- The first survey stake for what would become the city of Canberra, capital of Australia, was driven into the ground by King O’Malley, the Minister for Home Affairs.
- The State of Arkansas outlawed the practice of convict leasing.
- Four days after their forced resignations, former Mexican President Madero and Vice-President Pino Suarez, were shot to death after being transported from the presidential palace to a prison. The official explanation by President Huerta was that the two men were being transported in automobiles and “two-thirds of the way to the penitentiary, they were attacked by an armed group…and the prisoners tried to escape. An exchange of shots then took place in which one of the attacking party was killed, two were wounded and both prisoners killed.” Other accounts were that Major Francisco Cardenas, who was escorting the prisoners, shot both men and that President Huerta was told by U.S. Ambassador Henry Lane Wilson to do “whatever he thought best for the country”, after which “Huerta did just that”, having the two men executed at the prison.

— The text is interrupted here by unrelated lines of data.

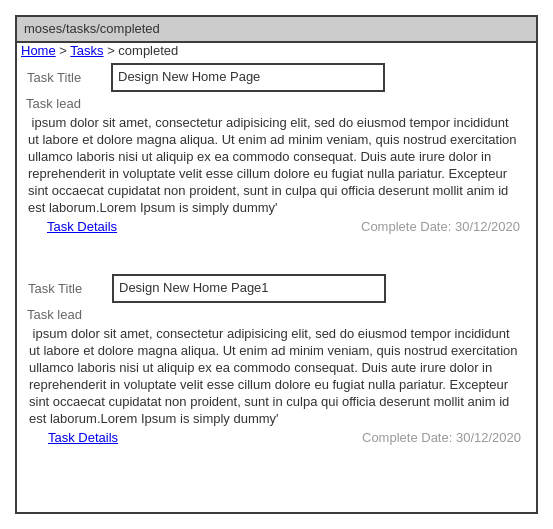
<!DOCTYPE html>
<html lang="en">
<head>
<meta charset="utf-8">
<title>Completed tasks</title>
<style>
:root {
  --line: #3c3c3c;
  --bar: #cccccc;
  --text: #333333;
  --label: #666666;
  --muted: #999999;
  --link: #0000ee;
}
* { box-sizing: border-box; margin: 0; }
html, body { width: 553px; height: 529px; overflow: hidden; background: #fff; }
body {
  padding: 15px;
  font: 13px/16px "Liberation Sans", Arial, sans-serif;
  color: var(--text);
}
a { color: var(--link); text-decoration: underline; }
.window { width: 523px; height: 499px; border: 2px solid var(--line); }
.title-bar {
  height: 26px;
  padding-left: 7px;
  border-bottom: 2px solid var(--line);
  background: var(--bar);
  font-size: 13px;
  font-weight: 400;
  line-height: 24px;
}
.breadcrumb { padding-left: 4px; white-space: nowrap; }
.task-list { display: flex; flex-direction: column; gap: 39px; padding: 4px 0 0 9px; }
.task { width: 494px; }
.task + .task { margin-left: 1px; }
.task-header { display: flex; align-items: center; }
.task-label { width: 85px; padding-left: 1px; color: var(--label); }
.task-title {
  width: 274px;
  height: 29px;
  padding-left: 5px;
  border: 2px solid var(--line);
  font-size: 13px;
  font-weight: 400;
  line-height: 24px;
}
.task-lead { margin-top: 4px; color: var(--label); }
.task-text {
  height: 101px;
  margin-top: 3px;
  padding-left: 2px;
  line-height: 16.9px;
  white-space: nowrap;
}
.task-footer { display: flex; justify-content: space-between; margin-top: 3px; padding-left: 21px; }
.task-date { color: var(--muted); }
</style>
</head>
<body>
<main class="window">
  <h1 class="title-bar">moses/tasks/completed</h1>
  <nav class="breadcrumb"><a href="#">Home</a> &gt; <a href="#">Tasks</a> &gt; completed</nav>
  <div class="task-list">
    <article class="task">
      <div class="task-header">
        <span class="task-label">Task Title</span>
        <h2 class="task-title">Design New Home Page</h2>
      </div>
      <div class="task-lead">Task lead</div>
      <p class="task-text">&nbsp;ipsum dolor sit amet, consectetur adipisicing elit, sed do eiusmod tempor incididunt<br>
        ut labore et dolore magna aliqua. Ut enim ad minim veniam, quis nostrud exercitation<br>
        ullamco laboris nisi ut aliquip ex ea commodo consequat. Duis aute irure dolor in<br>
        reprehenderit in voluptate velit esse cillum dolore eu fugiat nulla pariatur. Excepteur<br>
        sint occaecat cupidatat non proident, sunt in culpa qui officia deserunt mollit anim id<br>
        est laborum.Lorem Ipsum is simply dummy'</p>
      <div class="task-footer">
        <a href="#">Task Details</a>
        <span class="task-date">Complete Date: 30/12/2020</span>
      </div>
    </article>
    <article class="task">
      <div class="task-header">
        <span class="task-label">Task Title</span>
        <h2 class="task-title">Design New Home Page1</h2>
      </div>
      <div class="task-lead">Task lead</div>
      <p class="task-text">&nbsp;ipsum dolor sit amet, consectetur adipisicing elit, sed do eiusmod tempor incididunt<br>
        ut labore et dolore magna aliqua. Ut enim ad minim veniam, quis nostrud exercitation<br>
        ullamco laboris nisi ut aliquip ex ea commodo consequat. Duis aute irure dolor in<br>
        reprehenderit in voluptate velit esse cillum dolore eu fugiat nulla pariatur. Excepteur<br>
        sint occaecat cupidatat non proident, sunt in culpa qui officia deserunt mollit anim id<br>
        est laborum.Lorem Ipsum is simply dummy'</p>
      <div class="task-footer">
        <a href="#">Task Details</a>
        <span class="task-date">Complete Date: 30/12/2020</span>
      </div>
    </article>
  </div>
</main>
</body>
</html>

Note that only recently (1901) had Australia been federated under the British Crown as the Commonwealth of Australia by the Commonwealth of Australia Constitution Act a.k.a. a Dominion of the British Empire. Canada had become the first successful Dominion of that Empire in 1866, all those previous having been failures today known as the United States of America. This included the first attempted English Dominion – before the union with Scotland – in the attempted combination of present-day New Jersey, New York and all of New England into a “Dominion of New England” in the 1690’s that quickly fell apart.
The First World War was the proving ground for the mythic blood foundation of the new Twentieth Century Dominion. But right now it is staking down its own Distrito Federal.
The “Wilson” spoken of here is of course not that of the newly elected but not yet acting President Woodrow Wilson, but Henry Lane Wilson, then Taft’s ambassador to Mexico. Here the New York Times correspondent catches more than a whiff of ambassadorial involvement in the events of La Decena Tragica, as that correspondent discretely conveys to us.